    8 Willie Mays .302 3283 1951 1973 20-42 2992 10881 2062 523 140 660 1903 1464 338 103 .384 .557 .941 *8/39675
    9 Stan Musial .331 3630 1941 1963 20-42 3026 10972 1949 725 177 475 1951 1599 78 31 .417 .559 .976 3798/1
    10 Mel Ott .304 2876 1926 1947 17-38 2730 9456 1859 488 72 511 1860 1708 89 0 .414 .533 .947 *958/74
    11 Sam Rice .322 2987 1915 1934 25-44 2404 9269 1514 498 184 34 1078 708 351 143 .374 .427 .801 *98/71
    12 Babe Ruth .342 2873 1914 1935 19-40 2503 8399 2174 506 136 714 2213 2062 123 117 .474 .690 1.164 971/83
    13 Al Simmons .334 2927 1924 1944 22-42 2215 8759 1507 539 149 307 1827 615 88 65 .380 .535 .915 *78/39
    14 Tris Speaker .345 3514 1907 1928 19-40 2789 10195 1882 792 222 117 1529 1381 436 157 .428 .500 .928 *8/3971
    15 Paul Waner .333 3152 1926 1945 23-42 2549 9459 1627 605 191 113 1309 1091 104 0 .404 .473 .878 *9/387
    16 Zack Wheat .317 2884 1909 1927 21-39 2410 9106 1289 476 172 132 1248 650 205 69 .367 .450 .817 *7/89
    Provided by Baseball-Reference.com: View Play Index Tool Used
    Generated 3/10/2010.
  2. Unfortunately, nearly every obituary for Davis will include his three-error inning in Game 2 of the 1966 World Series. I saw him play as a Cardinal many times in 1975, which was near the end of his career, and he was still a very exciting, productive player. Earlier, with the Dodgers, in the first half of the 1960s, he seemed to have good years every other season, as did the Reds' Vada Pinson.

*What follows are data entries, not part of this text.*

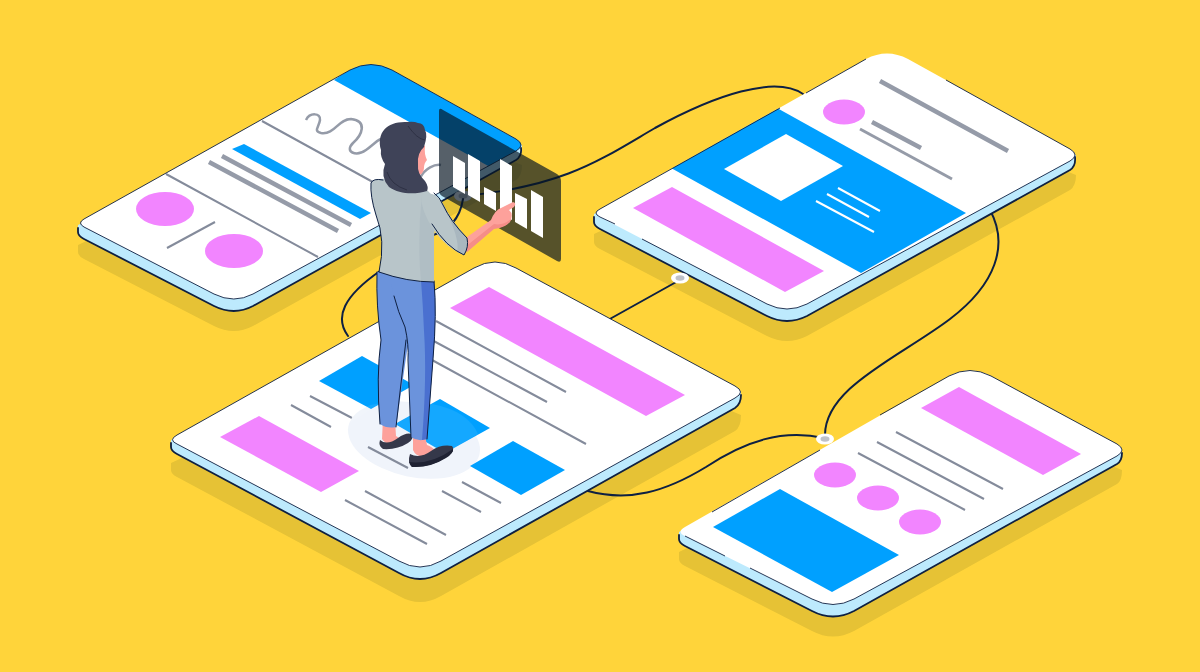
<!DOCTYPE html>
<html lang="en">
<head>
<meta charset="utf-8">
<title>Connected screens</title>
<style>
:root {
  --yellow: #ffd43a; --shade: #e6c235; --ink: #0e2042; --ice: #bdeafd;
  --blue: #00a0ff; --pink: #f285ff; --grey: #959ba8; --slate: #848b9b;
  --skin: #fda19b; --skin-deep: #f58d88; --hair: #3f4358; --shirt: #b8c5c9;
  --shirt-deep: #a9b7bf; --jeans: #6b93dc; --jeans-deep: #4a70d0;
}
html, body { margin: 0; height: 100%; overflow: hidden; background: var(--yellow); }
svg { display: block; width: 1200px; height: 672px; }
.shadow { fill: var(--shade); }
.edge { fill: var(--ice); }
.rim { fill: none; stroke: var(--ink); stroke-width: 1.8; stroke-linecap: round; }
.face { fill: #fff; }
.outline { fill: none; stroke: var(--ink); stroke-width: .9; }
.blue { fill: var(--blue); }
.pink { fill: var(--pink); }
.white { fill: #fff; }
.wire { fill: none; stroke: var(--ink); stroke-width: 2; stroke-linecap: round; }
.rule { fill: none; stroke: var(--slate); stroke-width: 2; }
.bar { fill: none; stroke: var(--grey); stroke-width: 4.5; }
.fold { fill: none; stroke: var(--ink); stroke-width: 1; stroke-linecap: round; stroke-linejoin: round; }
</style>
</head>
<body>
<svg viewBox="0 0 1200 672" role="img" aria-label="A woman stands on a screen layout and touches a floating bar chart, among linked page wireframes">
  <defs>
    <path id="sign-top" d="M84 219L350 70Q371 59 392 70L516 139Q526 145 516 151L253 294Q234 304 214 294L84 227Q77 223 84 219Z"/>
    <path id="sign-slab" d="M78 225V232Q78 236 84 239L214 306Q234 316 253 306L516 160Q522 156 522 145L371 85Z"/>
    <path id="profile-top" d="M600 209L866 59Q887 48 908 59L1070 149Q1080 155 1070 161L807 304Q787 314 767 304L600 217Q592 213 600 209Z"/>
    <path id="profile-slab" d="M594 214V222Q594 226 600 229L767 316Q787 326 807 316L1070 170Q1076 166 1076 155L887 80Z"/>
    <path id="main-top" d="M177 435L474 268Q495 256 516 268L735 386Q746 392 735 398L441 561Q420 573 399 561L177 444Q168 440 177 435Z"/>
    <path id="main-slab" d="M171 440V447Q171 451 177 454L399 573Q420 585 441 573L735 408Q741 404 741 392L495 290Z"/>
    <path id="small-top" d="M685 527L949 376Q970 365 991 376L1117 444Q1127 450 1117 456L854 599Q833 610 812 599L685 536Q676 532 685 527Z"/>
    <path id="small-slab" d="M679 532V539Q679 543 685 546L812 611Q833 622 854 611L1117 464Q1122 461 1122 450L970 390Z"/>
    <clipPath id="sign-clip"><use href="#sign-top"/></clipPath>
    <clipPath id="profile-clip"><use href="#profile-top"/></clipPath>
    <g id="node"><ellipse class="white" rx="9" ry="5.5"/><ellipse rx="4.5" ry="2.7" fill="#bfc1c7"/></g>
  </defs>

  <rect id="backdrop" width="1200" height="672" fill="var(--yellow)"/>

  <g id="shadows" class="shadow">
    <use href="#sign-slab" y="20"/>
    <use href="#profile-slab" y="20"/>
    <use href="#main-slab" y="23"/>
    <use href="#small-slab" y="20"/>
  </g>

  <g id="wires" class="wire">
    <path d="M464 196C565 186 600 160 655 128C715 95 775 75 803 94"/>
    <path d="M990 210C1009 245 996 284 950 319C900 357 823 388 825 437"/>
    <path d="M588 491C629 502 665 492 706 467C745 441 782 429 824 438"/>
    <path d="M608 320L678 281"/>
  </g>

  <g id="sign-screen">
    <use class="edge" href="#sign-slab"/>
    <path class="rim" d="M78 228V232Q78 236 84 239L214 306Q234 316 253 306L516 160Q522 156 521 148"/>
    <use class="face" href="#sign-top"/>
    <g clip-path="url(#sign-clip)">
      <path class="blue" d="M334 80L371 55L540 150L490 167Z"/>
      <path class="rule" d="M262 121L420 208M166 174L318 257"/>
    </g>
    <path d="M306 120C310 112 321 113 320 120C319 127 313 131 321 133C335 135 338 119 351 119C368 121 362 135 353 143C344 152 356 157 366 150C375 144 379 137 387 138M420 178C425 168 435 164 441 165" fill="none" stroke="var(--grey)" stroke-width="2.5"/>
    <path class="blue" d="M232 149L244 144L371 213L360 219Z"/>
    <path class="bar" d="M222 156L351 225M209 162L338 231" stroke-width="4"/>
    <path class="rule" d="M167 248L215 222"/>
    <ellipse class="pink" cx="165" cy="209" rx="29" ry="17"/>
    <ellipse class="pink" cx="234" cy="251" rx="29" ry="17"/>
    <use class="outline" href="#sign-top"/>
  </g>

  <g id="profile-screen">
    <use class="edge" href="#profile-slab"/>
    <path class="rim" d="M594 217V222Q594 226 600 229L767 316Q787 326 807 316L1070 170Q1076 166 1075 157"/>
    <use class="face" href="#profile-top"/>
    <path class="blue" clip-path="url(#profile-clip)" d="M671 168L777 108L966 213L861 273Z"/>
    <path class="white" d="M724 169L786 134L843 166L781 201Z"/>
    <path d="M838 188L880 211M827 194L869 217M816 201L874 232" stroke="#fff" stroke-width="2"/>
    <path class="pink" d="M633 208L672 187L824 271L785 292Z"/>
    <ellipse class="pink" cx="844" cy="112" rx="21" ry="12.5"/>
    <path class="bar" d="M880 81L1008 151M872 122L921 148"/>
    <path class="bar" d="M860 129L952 179" style="stroke-width:3"/>
    <path class="outline" d="M946 80L1070 149Q1080 155 1070 161L807 304Q787 314 767 304L642 239M615 224L600 217Q592 213 600 209L780 108M806 93L866 59"/>
  </g>

  <g id="small-screen">
    <use class="edge" href="#small-slab"/>
    <path class="rim" d="M679 535V539Q679 543 685 546L812 611Q833 622 854 611L1117 464Q1122 461 1122 453"/>
    <use class="face" href="#small-top"/>
    <path class="pink" d="M921 408L959 387L1081 454L1043 475Z"/>
    <path class="rule" d="M896 432L1003 489M877 442L984 499M858 453L965 510"/>
    <ellipse class="pink" cx="835" cy="475" rx="21" ry="12.5"/>
    <ellipse class="pink" cx="878" cy="498" rx="21" ry="12.5"/>
    <ellipse class="pink" cx="920" cy="522" rx="21" ry="12.5"/>
    <path class="blue" d="M713 527L780 489L899 555L832 592Z"/>
    <path class="outline" d="M712 512L820 450M880 415L949 376Q970 365 991 376L1117 444Q1127 450 1117 456L854 599Q833 610 812 599L750 568M725 556L685 536"/>
  </g>

  <g id="main-screen">
    <use class="edge" href="#main-slab"/>
    <path class="rim" d="M171 443V447Q171 451 177 454L399 573Q420 585 441 573L735 408Q741 404 741 395"/>
    <use class="face" href="#main-top"/>
    <path class="pink" d="M450 308L489 287L685 395L646 416Z"/>
    <path class="rule" d="M436 321L566 392M430 339L547 402M432 360L586 444M310 396L352 418M291 405L331 427M365 491L446 535M345 500L427 544M462 482L501 503M442 491L481 512"/>
    <path class="pink" d="M220 437L259 416L359 471L321 492Z"/>
    <ellipse id="standing-spot" cx="414" cy="440" rx="67" ry="37" fill="#f0f4fb" transform="rotate(12 414 440)"/>
    <path class="blue" d="M319 381L362 356L414 385L371 409Z"/>
    <path class="blue" d="M395 424L440 399L490 428L445 453Z"/>
    <path class="blue" d="M470 466L513 441L565 470L521 495Z"/>
    <path d="M348 424C352 408 372 401 402 403L371 409ZM395 424L432 404Q468 411 478 434L445 453Z" fill="#fff" opacity=".08"/>
    <path class="rule" d="M368 447L408 468"/>
    <use class="outline" href="#main-top"/>
  </g>

  <g id="nodes">
    <use href="#node" x="680" y="278"/>
    <use href="#node" x="825" y="439"/>
    <use href="#node" x="463" y="196"/>
  </g>
  <path class="wire" d="M463 199C460 219 448 231 433 235M380 271C344 296 334 317 348 336"/>

  <g id="chart-panel">
    <path d="M439 111Q439 107 443 110L557 174Q561 177 561 181V259Q561 263 557 261L442 196Q439 194 439 191Z" fill="#061523" opacity=".68"/>
    <g class="white">
      <path d="M453 156L465 163V194L453 187Z"/>
      <path d="M468 154L480 161V202L468 195Z"/>
      <path d="M484 187L496 193V211L484 204Z"/>
      <path d="M500 159L512 166V220L500 213Z"/>
      <path d="M515 193L527 199V229L515 222Z"/>
      <path d="M531 190L543 197V238L531 231Z"/>
    </g>
  </g>

  <g id="woman">
    <g id="feet">
      <path d="M383 418L395 420L396 436Q405 441 398 444Q386 446 382 439Z" fill="var(--skin)"/>
      <path d="M413 434L425 436L427 445Q438 449 433 455Q417 460 413 450Z" fill="var(--skin)"/>
      <path d="M380 440Q387 446 398 438Q406 432 412 434Q415 438 408 443Q397 450 383 449Q378 446 380 440Z" fill="#35384a"/>
      <path d="M410 454Q420 459 431 451Q441 444 452 446Q456 450 448 456Q431 468 412 467Q407 463 410 454Z" fill="#35384a"/>
      <path d="M409 462Q431 465 453 449Q454 453 446 458Q430 468 412 467Z" fill="#1f2233"/>
    </g>
    <g id="trousers">
      <path d="M377 272L412 276L410 330L396 427Q387 429 380 424Q376 376 381 340Q376 306 377 272Z" fill="var(--jeans)"/>
      <path d="M390 277L434 280Q437 313 433 359L427 439Q418 442 411 437L408 350Q402 330 396 309Z" fill="var(--jeans)"/>
      <path d="M421 280L434 280Q437 313 433 359L427 439L422 440Q427 377 424 331Q423 306 421 280Z" fill="var(--jeans-deep)"/>
      <path class="fold" d="M377 272Q376 306 381 340Q376 376 380 424M394 296Q398 312 405 327Q409 345 408 360L411 437M406 340L396 427M434 281Q437 313 433 359L427 439"/>
    </g>
    <path id="neck" d="M402 179L424 183L426 198L398 196Z" fill="var(--skin-deep)"/>
    <g id="shirt">
      <path d="M371 183Q375 178 389 179Q402 194 427 190Q436 197 437 214L434 236L434 282Q407 282 379 272Q386 240 376 215Q370 196 371 183Z" fill="var(--shirt)"/>
      <path d="M422 195Q434 200 434 229V282L421 281Q417 239 422 195Z" fill="var(--shirt-deep)" opacity=".5"/>
      <path class="fold" d="M383 180Q373 178 371 183Q370 196 376 215Q386 240 379 272Q407 282 434 282"/>
    </g>
    <g id="arm">
      <path d="M460 242L491 220Q495 210 501 208L513 202Q517 203 514 207L509 210Q514 214 510 222Q503 228 494 228L467 252Z" fill="var(--skin)"/>
      <path d="M465 247L494 224Q503 226 511 219Q509 227 494 229L467 252Z" fill="var(--skin-deep)"/>
      <path d="M421 195Q434 190 442 202Q450 219 467 238Q469 247 464 255Q446 248 434 230Q421 212 421 195Z" fill="var(--shirt)"/>
      <path d="M442 202Q450 219 467 238Q469 247 464 255L457 252Q461 240 442 202Z" fill="var(--shirt-deep)"/>
      <path class="fold" d="M434 193Q440 197 443 205Q451 222 467 238Q469 247 464 255Q446 247 432 224"/>
    </g>
    <path id="face" d="M412 140L425 146Q424 154 427 160Q424 163 424 168Q424 175 415 176Z" fill="var(--skin)"/>
    <path id="hair" d="M381 150C376 132 388 121 407 122Q414 121 418 123Q424 123 425 130Q428 135 424 147Q417 153 418 164Q417 174 425 181Q429 187 427 191C414 195 399 194 389 187Q380 177 385 164Q380 157 381 150Z" fill="var(--hair)"/>
    <path d="M408 126Q417 139 425 140M387 172Q391 185 407 190" fill="none" stroke="#2e3144" stroke-width="1"/>
  </g>
</svg>
</body>
</html>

  3. [...] Baseball-Reference Blog » Blog Archive » Willie Davis (1940-2010) [...]

  4. Everyone in the list in Reply 1 above had an OBP of .359 (Clemente) or better. Davis' translated OBP was only .329 - if we did walks and OBP we'd likely get a far bigger club than we get from hits and BA. If we ask for 10000 PA and OPS+ of 106 (Davis' real OPS+; I assume that translating changes that little, if at all) then we find 32 outfielders since 1901. Rusty Staub shows up (OPS+ = 124), and Luis Gonzalez, Harry Hooper, and Vada Pinson.

    Davis was a fine player, and much underrated due to park and era factors, but let's not get carried away.

  5. Gerry,

    Did Davis' family ask you to give the Eulogy at the funeral? :)

  6. Tmckelv, timing has never been my strong point.